From the night of May 27 until June 14, we occupied this line. Another partially successful assault was then made. An incessant and harassing fire was kept up upon the enemy night and day, leaving him without rest or sleep.
On June 20, a heavy artillery fire was kept up, and at 3 o'clock on the morning of the 11th we endeavored to get within attacking distance of the works, in order to avoid the terrible losses incurred in moving over the ground in front of the works; but the enemy discovered the movement before daybreak. A portion of the troops worked their way through the abatis to the lines, but were repulsed with the loss of several prisoners.

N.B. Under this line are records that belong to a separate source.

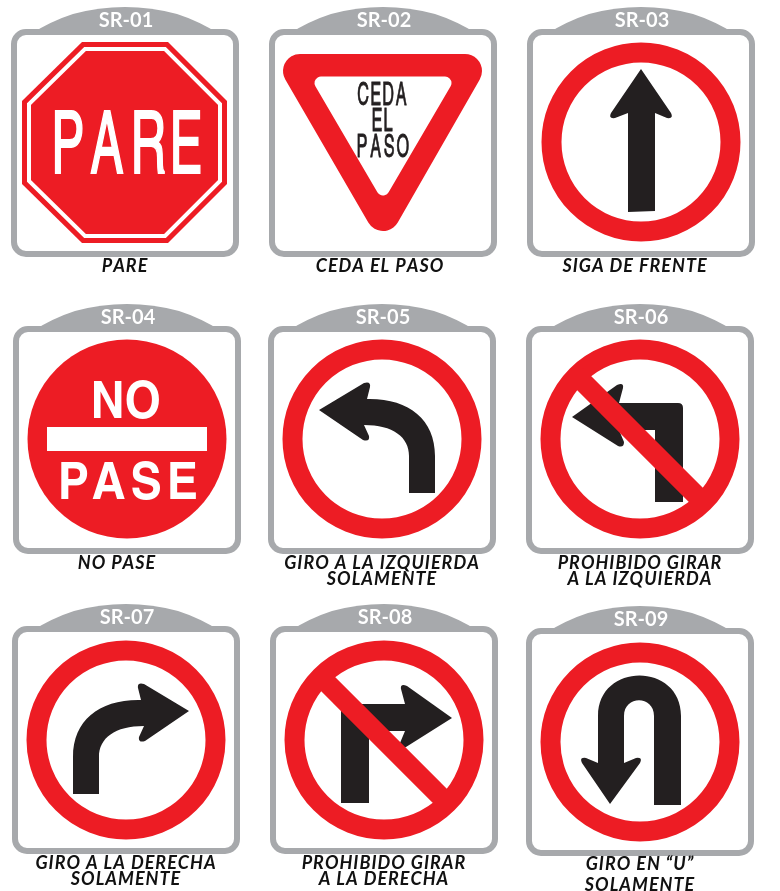
<!DOCTYPE html>
<html lang="es">
<head>
<meta charset="utf-8">
<title>Señales reglamentarias</title>
<style>
:root { --red: #ed1c24; --gray: #a7a9ac; --ink: #231f20; --paper: #fff; }
* { box-sizing: border-box; margin: 0; padding: 0; }
html, body { width: 780px; height: 891px; overflow: hidden; background: var(--paper); }
.chart { position: relative; width: 780px; height: 891px; overflow: hidden; background: var(--paper); }
.card { position: absolute; left: var(--x); top: var(--y); width: 228px; height: 250px; }
.sign { position: absolute; left: 0; top: 0; width: 228px; height: 250px; overflow: visible; }
.code { position: absolute; left: 0; top: 0; width: 230px; text-align: center; font: 700 20px/24px Lato, sans-serif; color: var(--paper); }
.name { position: absolute; left: calc(-20px + var(--shift, 0px)); top: 250px; width: 268px; text-align: center; white-space: nowrap; font: italic 700 18px/16px Lato, sans-serif; letter-spacing: 1px; font-kerning: none; color: #111; }
.name span { display: block; }
.spaced { top: 247px; line-height: 21px; }
.defs { position: absolute; width: 0; height: 0; }
.frame { fill: var(--paper); stroke: var(--gray); stroke-width: 6; }
.dome { fill: var(--gray); }
.red { fill: var(--red); }
.white { fill: var(--paper); }
.arrow { fill: var(--ink); }
.ring { fill: none; stroke: var(--red); stroke-width: 20; }
.slash { stroke: var(--red); stroke-width: 20; }
.inset { fill: none; stroke: var(--paper); stroke-width: 4; }
.lettering { font-family: "TeX Gyre Heros Cn", sans-serif; text-anchor: middle; }
.stop { font-size: 86px; fill: var(--paper); stroke: var(--paper); stroke-width: 1.8; }
.yield { font-size: 32px; fill: var(--ink); stroke: var(--ink); stroke-width: .8; }
.no-entry { font-size: 52px; font-weight: 700; fill: var(--paper); }
</style>
</head>
<body>
<svg class="defs" aria-hidden="true">
  <defs>
    <g id="frame">
      <path class="dome" d="M18 28Q40 14 62 7Q114 -7 166 7Q188 14 210 28Z"/>
      <rect class="frame" x="3" y="25" width="222" height="222" rx="12"/>
    </g>
    <circle id="ring" class="ring" cx="114" cy="135" r="89.5"/>
    <path id="curve-left" class="arrow" d="M51 106L96 79Q103 77 102 83L99 95C140 94 167 115 167 152V189H141V152C141 133 125 121 96 121L101 132Q102 138 95 136Z"/>
    <path id="turn-left" class="arrow" d="M46 113L91 81Q98 78 97 84L93 99H152Q157 99 157 104V198H129V126H93L98 138Q98 144 92 142Z"/>
    <line id="slash" class="slash" x1="50" y1="71" x2="178" y2="199"/>
  </defs>
</svg>
<main class="chart">
  <figure class="card" style="--x:11px;--y:7px">
    <svg class="sign" viewBox="0 0 228 250">
      <use href="#frame"/>
      <polygon class="red" points="71,35 157,35 216,94 216,177 157,236 71,236 11,177 11,94"/>
      <polygon class="inset" points="74,42 154,42 209,97 209,174 154,229 74,229 18,174 18,97"/>
      <text class="lettering stop" transform="scale(.7 1)" x="81 137 196 250" y="166">PARE</text>
    </svg>
    <p class="code">SR-01</p>
    <figcaption class="name">PARE</figcaption>
  </figure>

  <figure class="card" style="--x:269px;--y:7px;--shift:-3px">
    <svg class="sign" viewBox="0 0 228 250">
      <use href="#frame"/>
      <polygon points="31,64 196,64 114,207" fill="var(--red)" stroke="var(--red)" stroke-width="34" stroke-linejoin="round"/>
      <polygon points="52,76 176,76 114,182" fill="var(--paper)" stroke="var(--paper)" stroke-width="13" stroke-linejoin="round"/>
      <g class="lettering yield" transform="scale(.62 1)">
        <text x="152 172 192 213" y="98">CEDA</text>
        <text x="174 192" y="124">EL</text>
        <text x="150 172 194 216" y="150">PASO</text>
      </g>
    </svg>
    <p class="code">SR-02</p>
    <figcaption class="name">CEDA EL PASO</figcaption>
  </figure>

  <figure class="card" style="--x:527px;--y:7px;--shift:-6px">
    <svg class="sign" viewBox="0 0 228 250">
      <use href="#frame"/>
      <use href="#ring"/>
      <path class="arrow" d="M114 62L144 106Q147 112 140 111L128 106V204L101 205V106L88 111Q81 112 84 106Z"/>
    </svg>
    <p class="code">SR-03</p>
    <figcaption class="name">SIGA DE FRENTE</figcaption>
  </figure>

  <figure class="card" style="--x:13px;--y:304px;--shift:-10px">
    <svg class="sign" viewBox="0 0 228 250">
      <use href="#frame"/>
      <circle class="red" cx="114" cy="135" r="99.5"/>
      <rect class="white" x="34" y="123" width="160" height="24"/>
      <g class="lettering no-entry" transform="scale(1.1 1)">
        <text x="86 118" y="114">NO</text>
        <text x="55 87 121 154" y="195">PASE</text>
      </g>
    </svg>
    <p class="code">SR-04</p>
    <figcaption class="name">NO PASE</figcaption>
  </figure>

  <figure class="card" style="--x:268px;--y:304px">
    <svg class="sign" viewBox="0 0 228 250">
      <use href="#frame"/>
      <use href="#ring"/>
      <use href="#curve-left"/>
    </svg>
    <p class="code">SR-05</p>
    <figcaption class="name"><span>GIRO A LA IZQUIERDA</span><span>SOLAMENTE</span></figcaption>
  </figure>

  <figure class="card" style="--x:526px;--y:304px">
    <svg class="sign" viewBox="0 0 228 250">
      <use href="#frame"/>
      <use href="#turn-left"/>
      <use href="#ring"/>
      <use href="#slash"/>
    </svg>
    <p class="code">SR-06</p>
    <figcaption class="name"><span>PROHIBIDO GIRAR</span><span>A LA IZQUIERDA</span></figcaption>
  </figure>

  <figure class="card" style="--x:12px;--y:604px">
    <svg class="sign" viewBox="0 0 228 250">
      <use href="#frame"/>
      <use href="#ring" y="1"/>
      <use href="#curve-left" transform="translate(228 1) scale(-1 1)"/>
    </svg>
    <p class="code">SR-07</p>
    <figcaption class="name"><span>GIRO A LA DERECHA</span><span>SOLAMENTE</span></figcaption>
  </figure>

  <figure class="card" style="--x:270px;--y:604px">
    <svg class="sign" viewBox="0 0 228 250">
      <use href="#frame"/>
      <use href="#turn-left" transform="translate(228 1) scale(-1 1)"/>
      <use href="#ring" y="1"/>
      <use href="#slash" y="1"/>
    </svg>
    <p class="code">SR-08</p>
    <figcaption class="name"><span>PROHIBIDO GIRAR</span><span>A LA DERECHA</span></figcaption>
  </figure>

  <figure class="card" style="--x:526px;--y:606px">
    <svg class="sign" viewBox="0 0 228 250">
      <use href="#frame"/>
      <use href="#ring" y="1"/>
      <path class="arrow" d="M128 199V110C128 89 98 89 98 110V157L110 152Q117 151 114 157L84 198L56 157Q53 151 60 152L72 157V110C72 56 155 56 155 110V199Z"/>
    </svg>
    <p class="code">SR-09</p>
    <figcaption class="name spaced"><span>GIRO EN “U”</span><span>SOLAMENTE</span></figcaption>
  </figure>
</main>
</body>
</html>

On June 14, a second general assault was made at daylight. A column of a division was posted on the left, under General Dwight, with the intention of getting an entrance to the works by passing a ravine, while the main attack on the right was made by the commands of Grover and Weitzel. Neither column was successful in fully gaining its object, but our lines were advanced from a distance of 300 yards to distances of from 50 to 200 yards from the enemy's line of fortifications, where the troops intrenched themselves and commenced the construction of new batteries. On the left, an eminence was gained which commanded a strong point held by the enemy, called the citadel, and which, later, enabled us to get possession of a point of the same bluff upon which due citadel was constructed, within 10 yards of the enemy's lines. This day's work was of great importance; but it was now felt that our force was unequal to the task of carrying the works by assault, and the slower, but more certain, operations of the siege were commenced.
The fighting had been incessant night and day for a period of twenty-one days and nights, giving the enemy neither rest nor sleep. During these operations the nine-months' men, whose, terms had expired or were about to expire, were dissatisfied with their situation, and unwilling to enter upon duty involving danger. Great embarrassment and trouble was caused by the conduct of some of these troops, one regiment, the Fourth Massachusetts, being in open mutiny.

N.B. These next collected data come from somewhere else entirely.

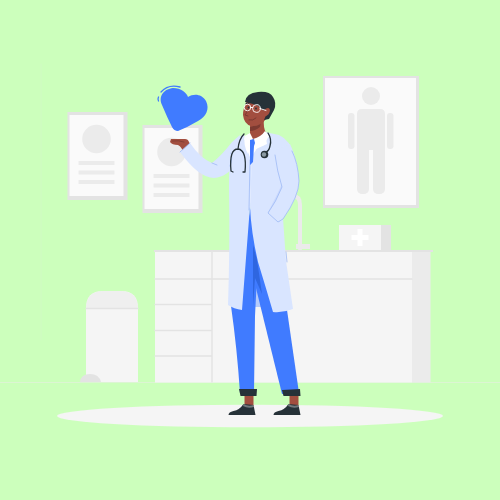
<!DOCTYPE html>
<html lang="en">
<head>
<meta charset="utf-8">
<title>Doctor holding a heart</title>
<style>
:root{--mint:#ccffbc;--paper:#fafafa;--light:#f5f5f5;--grey:#ebebeb;--mid:#e3e3e3;--blue:#407bff;--blue-dark:#2f66e0;--coat:#d9e5ff;--coat-shade:#b5cbfb;--skin:#a24e3f;--skin-dark:#7c3a31;--ink:#263238;--white:#fff}
html,body{margin:0;padding:0;overflow:hidden;background:var(--mint)}
svg{display:block;width:500px;height:500px}
.mint{fill:var(--mint)}.paper{fill:var(--paper)}.light{fill:var(--light)}.grey{fill:var(--grey)}.mid{fill:var(--mid)}
.blue{fill:var(--blue)}.blue-dark{fill:var(--blue-dark)}.coat{fill:var(--coat)}.shade{fill:var(--coat-shade)}
.skin{fill:var(--skin)}.skin-dark{fill:var(--skin-dark)}.ink{fill:var(--ink)}.white{fill:var(--white)}
.line{fill:none;stroke-linecap:round;stroke-linejoin:round}
.seam{stroke:var(--mid);stroke-width:1.4}
.fold{stroke:#9fbaf5;stroke-width:.8}
.tube{stroke:var(--ink);stroke-width:1.3}
.spark{stroke:var(--blue);stroke-width:1.3}
</style>
</head>
<body>
<svg viewBox="0 0 500 500" role="img" aria-label="A doctor in a white coat holding a blue heart in a consulting room">
<defs>
<g id="certificate">
<rect class="mid" width="60" height="88"/>
<rect class="paper" x="2" y="3" width="54" height="81"/>
<circle class="grey" cx="29" cy="27" r="14.3"/>
<path class="grey" d="M11 49h36v4H11zM11 58.500h36v4H11zM11 68h36v4H11z"/>
</g>
<g id="shoe">
<path class="skin" d="M16 0h9v13h-9z"/>
<path class="ink" d="M15 9l10 1 2 10H0q0-3 5-4 6-1 10-7z"/>
<path class="white" d="M15 9q5 3 10 1l.5 2q-6 2-11-1z" opacity=".35"/>
</g>
</defs>

<rect class="mint" width="500" height="500"/>

<g id="room">
<path class="line" d="M0 382.500H500" stroke="#dcf5d3" stroke-width="1"/>
<path class="line" d="M41 64V340" stroke="#d0fac3" stroke-width="1"/>
<ellipse class="light" cx="250" cy="416" rx="193" ry="11.300"/>
</g>

<g id="certificates">
<use href="#certificate" x="67.500" y="112"/>
<use href="#certificate" x="142.500" y="125"/>
</g>

<g id="anatomy-poster">
<rect class="mid" x="323" y="76" width="96" height="132"/>
<rect class="paper" x="325" y="78" width="91" height="127"/>
<g class="grey">
<circle cx="371" cy="96" r="9"/>
<path d="M362 109h18q5 0 5 5v75q0 5-6 5t-6-5v-39h-4v39q0 5-6 5t-6-5v-75q0-5 5-5z"/>
<rect x="348" y="113" width="6.500" height="36" rx="3"/>
<rect x="387" y="113" width="6.500" height="36" rx="3"/>
</g>
</g>

<g id="bin">
<path class="light" d="M86 382V308q0-17 17-17h18q17 0 17 17v74z"/>
<path class="grey" d="M86 309q0-18 17-18h18q17 0 17 18z" opacity=".55"/>
<path class="line seam" d="M86 308.500h52" stroke-width="2"/>
<path class="mid" d="M80 382q1-8 10-8t11 8z"/>
</g>

<g id="faucet">
<path class="line" d="M300 249v-44q0-9-7-9t-7 8" stroke="#ebebeb" stroke-width="4"/>
<path class="grey" d="M296 249v-5h14v5z"/>
</g>

<g id="first-aid-box">
<rect class="light" x="339" y="225" width="43" height="26"/>
<rect class="mid" x="381" y="225" width="10" height="26"/>
<path class="white" d="M357.500 229h5v6h6v5h-6v6h-5v-6h-6v-5h6z"/>
</g>

<g id="counter">
<rect class="light" x="155" y="251" width="257" height="131.500"/>
<rect class="grey" x="412" y="251" width="18.500" height="131.500"/>
<path class="mid" d="M154 250h279v2H154z"/>
<path class="line seam" d="M212 252V382M155 279h257M155 304.500h57M155 330.500h57M155 356h57"/>
</g>

<g id="doctor">
<g id="legs">
<use href="#shoe" x="228.500" y="395"/>
<use href="#shoe" x="273.500" y="395" transform="translate(0 0)"/>
<path class="shade" d="M246 235h28l-6 72h-14z"/>
<path class="blue" d="M249 206l25 50 13 54 12 83-17 1-27-110z"/>
<path class="blue" d="M248 206l10 50-3 60-1 77h-14q-3-45-9-87z"/>
<path class="blue-dark" d="M253 245l4 15 5 34-7-16-2 28z"/>
<path class="ink" d="M239 389h18l-.5 7h-16zM282 390l18-1 .5 7h-17z"/>
</g>

<g id="heart">
<path class="blue" d="M178 131q-4 0-6-4-5-10-10-22c-4-9 2-16 11-17 8 0 14 5 15 9 6-4 14-3 18 4 4 8 0 16-8 20q-10 6-20 10z"/>
<path class="line spark" d="M158.500 101q-1-2 0-4M161 92q7-8 19-5"/>
</g>

<g id="raised-arm">
<path class="skin" d="M171 139h14q3 0 4 3l3 6-8 6q-2-7-6-9-6 0-8-3z"/>
<path class="line" d="M172 141q7-1 12 1" stroke="#7c3a31" stroke-width=".8"/>
<path class="coat" d="M180 152l10-9q10 15 22 20 10-8 20-21l8-7-2 26q-10 16-24 17-15 0-34-26z"/>
<path class="line fold" d="M180 152l10-9M212 163l5 2"/>
</g>

<g id="coat">
<path class="white" d="M244 136l10-3 13 1 2 20-20 54-7-50z"/>
<path class="coat" d="M244 134q-9 5-13 15-2 10-2 40 1 60-1 116 6 4 14 5l8-104 2-44q-6-13-8-28z"/>
<path class="coat" d="M265 132l14 3q11 5 15 20 5 14 5 27-1 17-16 36l3 43 7 48q-10 4-20 3-7-24-15-50-7-30-8-56l2-50q7-10 13-24z"/>
<path class="shade" d="M279 163q5 13 2 23-5 11-13 26l12 10 2-14 6-11q-4-1-5-9z" opacity=".45"/>
<path class="coat" d="M275 150l15-6q8 17 9 37 0 15-16 38l-5 3-10-9q8-11 14-26-5-16-7-37z"/>
<path class="line fold" d="M275 155q2 16 7 32-6 15-14 26l10 9 5-3q16-23 16-38-1-18-7-30M250 160l-1 50M286 252l1 10M230 166q3-9 1-13"/>
<path class="white" d="M245 136l7 4-4 14q-5-9-3-18zM265 132l2 12-13 6-3-9z"/>
</g>

<g id="neck-and-tie">
<path class="skin" d="M250 121l14-2q-1 8 2 14-4 6-14 7-3-3-2-5z"/>
<path class="skin-dark" d="M250 127q6-1 11-6l-1 6q-5 4-10 4z"/>
<path class="white" d="M250 133l3 6-4 8-5-8q1-4 6-6zM265 131l4 5-6 10-10-7q8-2 12-8z"/>
<path class="blue" d="M250 140l4-1 1 4-1 3-1 16-3 3v-19z"/>
</g>

<g id="head">
<path class="skin" d="M247 101q-4 7-4 14 1 9 8 11 9 1 15-7l5-6 1-10-11-9z"/>
<path class="ink" d="M245 102q1-9 13-10 12-1 15 5 4 6 1 13l-5 9-5 1q3-6 1-9l-4-2q-2-4-8-5z"/>
<path class="skin" d="M264 110q5-4 6 0 0 5-6 7z"/>
<path class="line" d="M248 109q-1 4-3 6l3 1M249 120q4 1 7-2" stroke="#7c3a31" stroke-width="1"/>
<circle class="ink" cx="248.500" cy="107.500" r=".9"/>
<circle class="ink" cx="256" cy="108.500" r=".9"/>
<path class="line" d="M246 103.500l3-.5M254 104l4 .5" stroke="#263238" stroke-width="1"/>
<g class="line" stroke="#fff" stroke-width=".9">
<circle cx="247.500" cy="107.500" r="3.300"/>
<circle cx="256.500" cy="108.500" r="3.900"/>
<path d="M251 107.500h1.600M260 108.500l6 2"/>
</g>
</g>

<g id="stethoscope">
<path class="line tube" d="M244 134q-5 5-6 15M231 171q-2-22 7-22 9 1 7 23M231 171l2 1M245 172l-2 0M268 133q4 6 2 13-1 5-4 6"/>
<circle class="ink" cx="264.500" cy="154.500" r="3.800"/>
<circle cx="264" cy="154.500" r="2.200" fill="#8b9aa3"/>
</g>
</g>
</svg>
</body>
</html>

The siege operations were pursued with the greatest vigor. On the right, we had completed our saps up to the very line of the enemy's fortifications. On the left, a mine had been prepared for a charge of 30 barrels of powder, in such position as would have made the destruction of the citadel inevitable.
Communication had been regular with General Grant at Vicksburg during the progress of the siege, and on July 6 we received information of the surrender of that post. Major General Frank. Gardner, in command of the post, asked for an official statement of the report of the capture of Vicksburg, which had been circulated throughout his command, and I sent him a copy of that portion of the official dispatch of General Grant relating to the surrender of Vicksburg, and received on the night of July 6 a request that there might be a cessation of hostilities, with a view to an agreement of terms of a surrender. This was declined. He then made known officially his determination to surrender the post and garrison. A conference was appointed to agree upon the terms, which resulted in the unconditional surrender of the works and garrison, which was formally executed on July 8, and our troops entered and took possession of the work on the morning of the 9th.
General Gardner, in commending the gallantry of his men for their unwearied labors in the defense, which all our troops readily acknowledged, stated emphatically, as if he desired to be understood, that his surrender was not on account of the fall of Vicksburg or the want of